YOUR ASSIGNMENT >>
Look through the records below, and copy out every line that holds the string "defs".

DATA FOR THIS TASK >>

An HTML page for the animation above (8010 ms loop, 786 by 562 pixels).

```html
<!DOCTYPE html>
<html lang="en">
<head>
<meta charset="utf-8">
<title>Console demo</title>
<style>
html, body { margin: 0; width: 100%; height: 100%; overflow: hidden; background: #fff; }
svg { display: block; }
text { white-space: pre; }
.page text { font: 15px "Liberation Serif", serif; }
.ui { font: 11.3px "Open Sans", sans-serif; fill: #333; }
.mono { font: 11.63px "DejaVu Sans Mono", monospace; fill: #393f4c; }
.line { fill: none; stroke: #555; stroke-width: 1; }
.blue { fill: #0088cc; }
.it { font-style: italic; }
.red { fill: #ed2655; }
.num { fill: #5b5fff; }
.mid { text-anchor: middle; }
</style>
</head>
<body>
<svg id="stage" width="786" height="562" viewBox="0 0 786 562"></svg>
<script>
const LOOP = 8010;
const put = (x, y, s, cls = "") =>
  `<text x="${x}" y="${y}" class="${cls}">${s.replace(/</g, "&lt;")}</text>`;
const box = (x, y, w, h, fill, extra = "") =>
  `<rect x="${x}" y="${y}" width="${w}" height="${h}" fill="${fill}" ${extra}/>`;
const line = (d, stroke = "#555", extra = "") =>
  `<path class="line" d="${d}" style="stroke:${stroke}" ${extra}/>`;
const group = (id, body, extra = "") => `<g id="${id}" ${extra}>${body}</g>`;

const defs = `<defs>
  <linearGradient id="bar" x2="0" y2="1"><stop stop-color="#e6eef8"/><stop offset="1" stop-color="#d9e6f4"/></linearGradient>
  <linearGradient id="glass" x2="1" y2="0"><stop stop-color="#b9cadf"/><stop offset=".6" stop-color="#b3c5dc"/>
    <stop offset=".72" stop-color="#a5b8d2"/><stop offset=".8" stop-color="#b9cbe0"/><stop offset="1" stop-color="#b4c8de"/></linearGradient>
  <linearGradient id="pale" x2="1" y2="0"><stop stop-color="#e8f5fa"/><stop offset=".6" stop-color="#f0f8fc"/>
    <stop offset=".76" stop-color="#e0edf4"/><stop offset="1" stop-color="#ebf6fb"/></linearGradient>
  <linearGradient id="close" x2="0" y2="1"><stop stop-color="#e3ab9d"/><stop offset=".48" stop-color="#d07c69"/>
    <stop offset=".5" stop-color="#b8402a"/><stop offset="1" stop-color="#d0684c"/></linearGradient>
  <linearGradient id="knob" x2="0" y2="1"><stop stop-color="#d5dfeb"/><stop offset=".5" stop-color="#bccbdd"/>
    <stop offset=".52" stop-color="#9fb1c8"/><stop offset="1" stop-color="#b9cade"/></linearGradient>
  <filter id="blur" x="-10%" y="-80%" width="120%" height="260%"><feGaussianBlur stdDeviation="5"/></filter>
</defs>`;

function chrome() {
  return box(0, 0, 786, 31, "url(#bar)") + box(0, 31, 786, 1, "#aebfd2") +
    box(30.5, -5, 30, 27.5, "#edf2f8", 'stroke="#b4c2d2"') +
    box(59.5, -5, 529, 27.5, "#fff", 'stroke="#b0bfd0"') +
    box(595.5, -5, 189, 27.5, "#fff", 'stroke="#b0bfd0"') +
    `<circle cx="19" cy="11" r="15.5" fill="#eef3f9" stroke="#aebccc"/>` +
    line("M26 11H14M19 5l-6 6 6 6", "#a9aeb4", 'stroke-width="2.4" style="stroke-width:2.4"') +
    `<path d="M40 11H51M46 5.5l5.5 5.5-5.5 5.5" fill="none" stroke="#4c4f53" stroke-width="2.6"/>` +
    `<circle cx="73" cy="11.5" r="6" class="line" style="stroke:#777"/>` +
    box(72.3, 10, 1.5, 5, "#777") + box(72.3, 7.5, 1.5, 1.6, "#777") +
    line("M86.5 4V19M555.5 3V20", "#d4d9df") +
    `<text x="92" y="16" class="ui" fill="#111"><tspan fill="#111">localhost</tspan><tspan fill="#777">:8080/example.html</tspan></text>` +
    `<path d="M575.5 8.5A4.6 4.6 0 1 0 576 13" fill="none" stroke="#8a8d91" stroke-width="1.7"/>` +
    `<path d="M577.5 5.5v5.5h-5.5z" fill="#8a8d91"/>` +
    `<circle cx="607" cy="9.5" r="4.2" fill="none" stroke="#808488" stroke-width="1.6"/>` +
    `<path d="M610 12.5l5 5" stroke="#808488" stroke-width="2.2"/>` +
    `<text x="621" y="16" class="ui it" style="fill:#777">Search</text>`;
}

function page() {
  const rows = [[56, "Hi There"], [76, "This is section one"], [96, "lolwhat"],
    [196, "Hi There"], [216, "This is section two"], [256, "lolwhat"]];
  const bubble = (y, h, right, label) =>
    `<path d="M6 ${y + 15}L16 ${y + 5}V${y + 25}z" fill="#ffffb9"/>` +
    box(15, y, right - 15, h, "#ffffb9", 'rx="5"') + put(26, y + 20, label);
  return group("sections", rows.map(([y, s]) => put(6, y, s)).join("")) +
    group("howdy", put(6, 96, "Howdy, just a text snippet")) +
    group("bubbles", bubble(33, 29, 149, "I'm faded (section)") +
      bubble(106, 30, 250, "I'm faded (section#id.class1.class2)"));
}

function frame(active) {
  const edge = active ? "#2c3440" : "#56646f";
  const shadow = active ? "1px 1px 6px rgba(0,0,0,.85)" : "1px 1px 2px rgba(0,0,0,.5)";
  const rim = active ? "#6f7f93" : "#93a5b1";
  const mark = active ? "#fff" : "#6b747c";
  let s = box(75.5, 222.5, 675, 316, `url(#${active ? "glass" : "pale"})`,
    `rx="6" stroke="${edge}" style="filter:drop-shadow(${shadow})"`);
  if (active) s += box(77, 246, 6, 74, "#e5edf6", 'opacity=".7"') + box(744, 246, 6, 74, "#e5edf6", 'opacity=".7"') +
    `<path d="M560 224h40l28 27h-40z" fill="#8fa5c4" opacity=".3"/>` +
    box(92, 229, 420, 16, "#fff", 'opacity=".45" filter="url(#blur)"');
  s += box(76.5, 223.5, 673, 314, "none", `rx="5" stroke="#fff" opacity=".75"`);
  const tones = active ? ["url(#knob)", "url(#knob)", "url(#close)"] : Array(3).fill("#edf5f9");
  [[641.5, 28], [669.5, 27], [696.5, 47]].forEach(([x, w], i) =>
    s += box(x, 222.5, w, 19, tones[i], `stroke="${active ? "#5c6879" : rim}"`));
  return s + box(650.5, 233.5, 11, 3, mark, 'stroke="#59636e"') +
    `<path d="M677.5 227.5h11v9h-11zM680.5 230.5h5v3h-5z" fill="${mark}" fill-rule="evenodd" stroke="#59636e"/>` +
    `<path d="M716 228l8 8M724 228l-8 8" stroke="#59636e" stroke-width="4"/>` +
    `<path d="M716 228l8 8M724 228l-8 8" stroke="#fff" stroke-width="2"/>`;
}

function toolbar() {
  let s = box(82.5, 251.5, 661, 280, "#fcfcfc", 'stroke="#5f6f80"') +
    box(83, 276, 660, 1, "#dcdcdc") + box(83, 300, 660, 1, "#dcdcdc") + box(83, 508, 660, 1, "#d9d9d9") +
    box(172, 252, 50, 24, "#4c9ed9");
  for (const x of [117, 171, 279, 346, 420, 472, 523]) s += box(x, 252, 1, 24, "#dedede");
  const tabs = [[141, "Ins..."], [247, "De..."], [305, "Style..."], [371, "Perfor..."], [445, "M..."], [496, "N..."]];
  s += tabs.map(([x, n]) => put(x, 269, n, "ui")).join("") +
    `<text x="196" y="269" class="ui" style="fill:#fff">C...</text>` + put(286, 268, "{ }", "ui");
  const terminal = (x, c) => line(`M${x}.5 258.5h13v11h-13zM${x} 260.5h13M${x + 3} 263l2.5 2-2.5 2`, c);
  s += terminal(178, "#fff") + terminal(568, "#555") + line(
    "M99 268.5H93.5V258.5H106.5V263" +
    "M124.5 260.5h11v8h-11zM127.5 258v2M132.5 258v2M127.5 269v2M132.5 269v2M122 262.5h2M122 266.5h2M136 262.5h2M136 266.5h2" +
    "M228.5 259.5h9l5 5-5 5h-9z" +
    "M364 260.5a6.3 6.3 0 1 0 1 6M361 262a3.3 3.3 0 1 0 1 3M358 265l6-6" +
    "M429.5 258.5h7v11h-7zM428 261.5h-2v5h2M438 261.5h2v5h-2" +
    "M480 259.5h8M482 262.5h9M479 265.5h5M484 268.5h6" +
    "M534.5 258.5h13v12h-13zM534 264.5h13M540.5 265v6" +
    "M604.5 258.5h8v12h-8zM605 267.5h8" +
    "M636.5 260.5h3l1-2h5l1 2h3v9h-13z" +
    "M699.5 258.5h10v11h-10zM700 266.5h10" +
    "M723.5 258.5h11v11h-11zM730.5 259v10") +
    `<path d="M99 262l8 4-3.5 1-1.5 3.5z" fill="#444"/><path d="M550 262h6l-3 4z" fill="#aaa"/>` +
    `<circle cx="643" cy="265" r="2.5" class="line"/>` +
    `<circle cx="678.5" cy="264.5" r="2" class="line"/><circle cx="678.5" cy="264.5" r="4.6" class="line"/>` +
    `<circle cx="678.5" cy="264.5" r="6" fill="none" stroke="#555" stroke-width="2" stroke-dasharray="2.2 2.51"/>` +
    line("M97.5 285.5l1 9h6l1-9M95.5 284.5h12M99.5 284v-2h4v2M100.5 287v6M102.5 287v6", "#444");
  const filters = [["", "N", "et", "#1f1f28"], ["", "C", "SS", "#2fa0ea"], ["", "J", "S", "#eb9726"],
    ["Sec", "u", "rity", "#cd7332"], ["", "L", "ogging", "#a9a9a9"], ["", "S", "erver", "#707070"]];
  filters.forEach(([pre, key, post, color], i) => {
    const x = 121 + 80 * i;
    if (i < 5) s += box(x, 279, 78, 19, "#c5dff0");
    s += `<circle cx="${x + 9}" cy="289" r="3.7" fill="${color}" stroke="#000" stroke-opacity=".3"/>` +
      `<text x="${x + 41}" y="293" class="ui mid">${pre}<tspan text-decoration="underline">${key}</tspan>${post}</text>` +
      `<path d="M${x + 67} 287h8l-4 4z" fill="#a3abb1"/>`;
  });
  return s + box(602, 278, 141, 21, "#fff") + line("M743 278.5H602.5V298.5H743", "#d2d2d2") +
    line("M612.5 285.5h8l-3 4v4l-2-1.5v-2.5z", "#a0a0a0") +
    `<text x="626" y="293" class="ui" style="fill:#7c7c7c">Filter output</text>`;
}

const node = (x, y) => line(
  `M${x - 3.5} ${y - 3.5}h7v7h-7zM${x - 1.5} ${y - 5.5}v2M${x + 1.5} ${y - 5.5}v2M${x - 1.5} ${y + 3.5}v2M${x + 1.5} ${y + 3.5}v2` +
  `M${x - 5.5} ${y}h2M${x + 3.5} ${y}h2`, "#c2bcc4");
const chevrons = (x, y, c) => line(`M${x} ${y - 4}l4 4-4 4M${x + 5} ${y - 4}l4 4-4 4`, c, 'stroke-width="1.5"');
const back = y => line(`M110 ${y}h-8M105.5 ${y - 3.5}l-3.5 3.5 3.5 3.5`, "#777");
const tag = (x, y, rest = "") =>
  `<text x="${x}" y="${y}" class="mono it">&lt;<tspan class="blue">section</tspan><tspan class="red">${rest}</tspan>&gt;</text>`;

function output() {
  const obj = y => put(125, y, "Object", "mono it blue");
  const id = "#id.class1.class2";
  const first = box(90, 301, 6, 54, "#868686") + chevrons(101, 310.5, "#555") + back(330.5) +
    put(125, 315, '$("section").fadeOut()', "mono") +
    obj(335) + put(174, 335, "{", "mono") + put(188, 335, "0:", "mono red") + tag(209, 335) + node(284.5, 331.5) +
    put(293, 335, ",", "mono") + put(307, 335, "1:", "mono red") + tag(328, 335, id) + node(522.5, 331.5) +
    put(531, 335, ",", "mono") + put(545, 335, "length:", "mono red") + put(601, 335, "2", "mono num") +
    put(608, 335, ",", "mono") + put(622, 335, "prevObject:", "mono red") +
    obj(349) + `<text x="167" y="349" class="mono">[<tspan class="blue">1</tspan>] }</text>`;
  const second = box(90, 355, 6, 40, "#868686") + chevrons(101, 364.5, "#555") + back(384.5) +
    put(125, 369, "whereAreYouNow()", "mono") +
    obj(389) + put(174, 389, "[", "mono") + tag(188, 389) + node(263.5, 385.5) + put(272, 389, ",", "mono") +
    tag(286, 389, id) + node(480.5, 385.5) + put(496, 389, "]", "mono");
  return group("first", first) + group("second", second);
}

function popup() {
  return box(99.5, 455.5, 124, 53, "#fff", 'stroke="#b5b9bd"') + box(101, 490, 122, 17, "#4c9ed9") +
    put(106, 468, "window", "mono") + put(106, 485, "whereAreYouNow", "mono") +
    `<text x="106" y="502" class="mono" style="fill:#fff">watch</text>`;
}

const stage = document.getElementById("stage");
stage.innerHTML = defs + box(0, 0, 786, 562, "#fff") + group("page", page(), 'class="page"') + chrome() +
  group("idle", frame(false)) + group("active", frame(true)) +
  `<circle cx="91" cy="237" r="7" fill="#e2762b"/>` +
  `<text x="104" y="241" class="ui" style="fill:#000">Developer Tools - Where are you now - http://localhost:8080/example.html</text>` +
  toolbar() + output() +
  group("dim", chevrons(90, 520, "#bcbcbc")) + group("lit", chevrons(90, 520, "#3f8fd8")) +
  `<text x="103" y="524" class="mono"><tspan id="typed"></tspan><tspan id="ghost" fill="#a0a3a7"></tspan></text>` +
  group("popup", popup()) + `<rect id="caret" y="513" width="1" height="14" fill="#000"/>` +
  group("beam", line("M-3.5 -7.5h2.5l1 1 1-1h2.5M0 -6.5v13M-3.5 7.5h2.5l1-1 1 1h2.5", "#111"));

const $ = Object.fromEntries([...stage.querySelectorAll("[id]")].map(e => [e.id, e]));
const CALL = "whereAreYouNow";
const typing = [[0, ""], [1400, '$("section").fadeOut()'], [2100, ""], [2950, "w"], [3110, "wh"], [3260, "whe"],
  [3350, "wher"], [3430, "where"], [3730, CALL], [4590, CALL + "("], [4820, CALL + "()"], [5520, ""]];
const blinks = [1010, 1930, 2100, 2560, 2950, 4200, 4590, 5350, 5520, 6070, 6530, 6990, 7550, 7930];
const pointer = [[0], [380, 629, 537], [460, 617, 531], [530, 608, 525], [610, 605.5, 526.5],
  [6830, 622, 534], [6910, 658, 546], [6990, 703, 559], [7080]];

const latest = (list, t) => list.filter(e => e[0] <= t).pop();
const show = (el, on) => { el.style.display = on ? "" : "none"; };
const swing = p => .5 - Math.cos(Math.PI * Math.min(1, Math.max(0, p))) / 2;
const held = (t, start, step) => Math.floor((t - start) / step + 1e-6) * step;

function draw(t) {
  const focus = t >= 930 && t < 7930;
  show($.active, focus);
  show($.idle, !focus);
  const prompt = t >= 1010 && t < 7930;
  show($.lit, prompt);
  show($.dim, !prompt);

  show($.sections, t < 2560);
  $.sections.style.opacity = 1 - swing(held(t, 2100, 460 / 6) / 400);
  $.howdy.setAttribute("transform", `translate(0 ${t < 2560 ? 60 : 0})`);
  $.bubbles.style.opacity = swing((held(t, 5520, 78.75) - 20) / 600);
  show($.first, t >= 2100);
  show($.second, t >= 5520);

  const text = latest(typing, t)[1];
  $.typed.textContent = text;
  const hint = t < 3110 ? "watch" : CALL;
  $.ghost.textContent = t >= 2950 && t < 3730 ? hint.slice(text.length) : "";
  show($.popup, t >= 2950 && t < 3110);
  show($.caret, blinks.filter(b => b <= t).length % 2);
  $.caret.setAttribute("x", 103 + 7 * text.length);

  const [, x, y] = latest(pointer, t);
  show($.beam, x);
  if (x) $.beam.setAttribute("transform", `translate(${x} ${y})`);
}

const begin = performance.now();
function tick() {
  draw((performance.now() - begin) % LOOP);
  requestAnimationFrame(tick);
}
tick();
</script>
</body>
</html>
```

ANSWER TO THIS PROBLEM >>
const defs = `<defs>
</defs>`;
stage.innerHTML = defs + box(0, 0, 786, 562, "#fff") + group("page", page(), 'class="page"') + chrome() +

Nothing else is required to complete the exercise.